The history of Columbia Heights is fascinating and eventful. In the early 1800s, the area was still preferred mainly by cows, but in the early 1900s, it was preferred by some of Washington’s wealthiest and most influential people. Four street car lines provided transportation to downtown. From the late 1940s to mid 1960s, African American residents began to buy apartment buildings previously owned by whites, and Columbia Heights became a middle-class African American neighborhood. In 1968, following the assassination of Martin Luther King, Jr., riots ravaged in the neighborhood, and many homes and shops remained vacant for decades.
After the Columbia Heights Metro station was opened in 1999, the area started to gentrify, and during the past years it has been one of the fastest gentrifying neighborhoods in the United States. According to Wikipedia, even despite the recent gentrification Columbia Heights still is Washington’s most ethnically and economically diverse neighborhood. In 2010, 43.5% of the population was African American; 28.1% Hispanic; 22.9% White; 3.2% Asian; with the remaining 2% belonging to other groups.
My new home is diverse too: All my roommates have US passports, but they have roots at least in Russia, Ethiopia, California, France, England, Cyprus and Sicily – and there are just four of them! (It is actually quite unique here in DC to be a Finn who was born in Finland, grew up in Finland, has Finnish parents, and even Finnish grandparents.) The five of us share a house with three floors and a nice patio. Compared to Finland where living in shared houses and apartments after graduation has traditionally been considered relatively hippie or even left-wing, it is very common over here. For me, it was absolutely the preferred option: so much cheaper, and most importantly so much more fun!

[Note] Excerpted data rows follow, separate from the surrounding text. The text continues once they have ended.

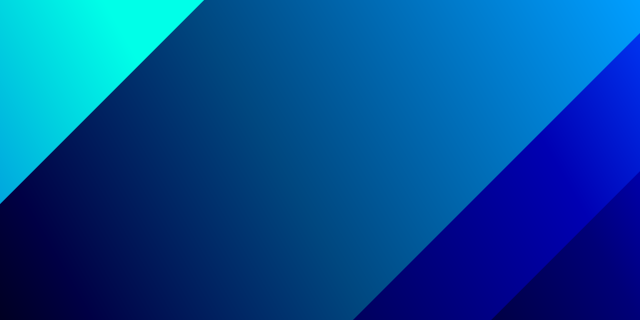
Reproduce this background procedurally as a WebGL 1 fragment shader.

```glsl
precision highp float;
// Diagonal layered bands in aqua, ocean blue, royal blue and navy, each with a slanted gradient.

uniform vec2 u_resolution;

// Band edges, measured along the diagonal from the top left corner (canvas height = 1)
const float AQUA_EDGE  = 0.638;
const float ROYAL_EDGE = 2.103;
const float NAVY_EDGE  = 2.535;

// Shared gradient direction, 30 degrees above horizontal
const vec2 LIGHT_DIR = vec2(0.866, 0.5);

// Gradient stops of each band: low, middle and high position along LIGHT_DIR
const vec3 AQUA_STOPS  = vec3(0.18, 0.48, 0.78);
const vec3 AQUA_LOW    = vec3(0.0, 0.65, 0.87);
const vec3 AQUA_MID    = vec3(0.0, 0.83, 0.88);
const vec3 AQUA_HIGH   = vec3(0.0, 1.0, 0.91);

const vec3 OCEAN_STOPS = vec3(0.25, 1.0, 2.23);
const vec3 OCEAN_LOW   = vec3(0.0, 0.0, 0.27);
const vec3 OCEAN_MID   = vec3(0.0, 0.28, 0.5);
const vec3 OCEAN_HIGH  = vec3(0.0, 0.62, 1.0);
const float CORNER_SHADE = 0.5;

const vec3 ROYAL_STOPS = vec3(0.95, 1.75, 2.18);
const vec3 ROYAL_LOW   = vec3(0.0, 0.0, 0.36);
const vec3 ROYAL_MID   = vec3(0.0, 0.0, 0.7);
const vec3 ROYAL_HIGH  = vec3(0.0, 0.2, 0.94);

const vec3 NAVY_STOPS  = vec3(1.335, 1.73, 1.97);
const vec3 NAVY_LOW    = vec3(0.0, 0.0, 0.27);
const vec3 NAVY_MID    = vec3(0.0, 0.0, 0.47);
const vec3 NAVY_HIGH   = vec3(0.0, 0.0, 0.67);

// Three-colour linear gradient
vec3 ramp(float t, vec3 stops, vec3 low, vec3 mid, vec3 high) {
  float lower = clamp((t - stops.x) / (stops.y - stops.x), 0.0, 1.0);
  float upper = clamp((t - stops.y) / (stops.z - stops.y), 0.0, 1.0);
  return mix(mix(low, mid, lower), high, upper);
}

// Antialiased step across a band edge
float pastEdge(float diagonal, float edge) {
  float halfWidth = 1.0 / u_resolution.y;
  return smoothstep(edge - halfWidth, edge + halfWidth, diagonal);
}

void main() {
  vec2 p = gl_FragCoord.xy / u_resolution.y;
  float diagonal = p.x + 1.0 - p.y;
  float t = dot(p, LIGHT_DIR);

  // Gradient of each band
  vec3 aqua  = ramp(t, AQUA_STOPS, AQUA_LOW, AQUA_MID, AQUA_HIGH);
  vec3 ocean = ramp(t, OCEAN_STOPS, OCEAN_LOW, OCEAN_MID, OCEAN_HIGH);
  vec3 royal = ramp(t, ROYAL_STOPS, ROYAL_LOW, ROYAL_MID, ROYAL_HIGH);
  vec3 navy  = ramp(t, NAVY_STOPS, NAVY_LOW, NAVY_MID, NAVY_HIGH);

  // Darken the lower left corner of the ocean band
  ocean *= mix(CORNER_SHADE, 1.0, clamp(t / OCEAN_STOPS.x, 0.0, 1.0));

  // Layer the bands along the diagonal
  vec3 color = mix(aqua, ocean, pastEdge(diagonal, AQUA_EDGE));
  color = mix(color, royal, pastEdge(diagonal, ROYAL_EDGE));
  color = mix(color, navy, pastEdge(diagonal, NAVY_EDGE));

  gl_FragColor = vec4(color, 1.0);
}
```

In our house, on the ground floor there is a kitchen, a dining room, and a living room – equipped with a projector instead of a TV, just like in my castle in Helsinki. Bedrooms, including my small, sunny basecamp, are upstairs. I was conveniently able to buy nearly all the furniture I needed from the cool Bulgarian NASA scientist who rented the room before me. The basement is the kingdom of one of the roommates (and his pet snake), but additionally there is the laundry room, and a sauna. Yes, a sauna, can you believe it? I mean who would’ve thought that I end up living in a house that has a sauna in DC?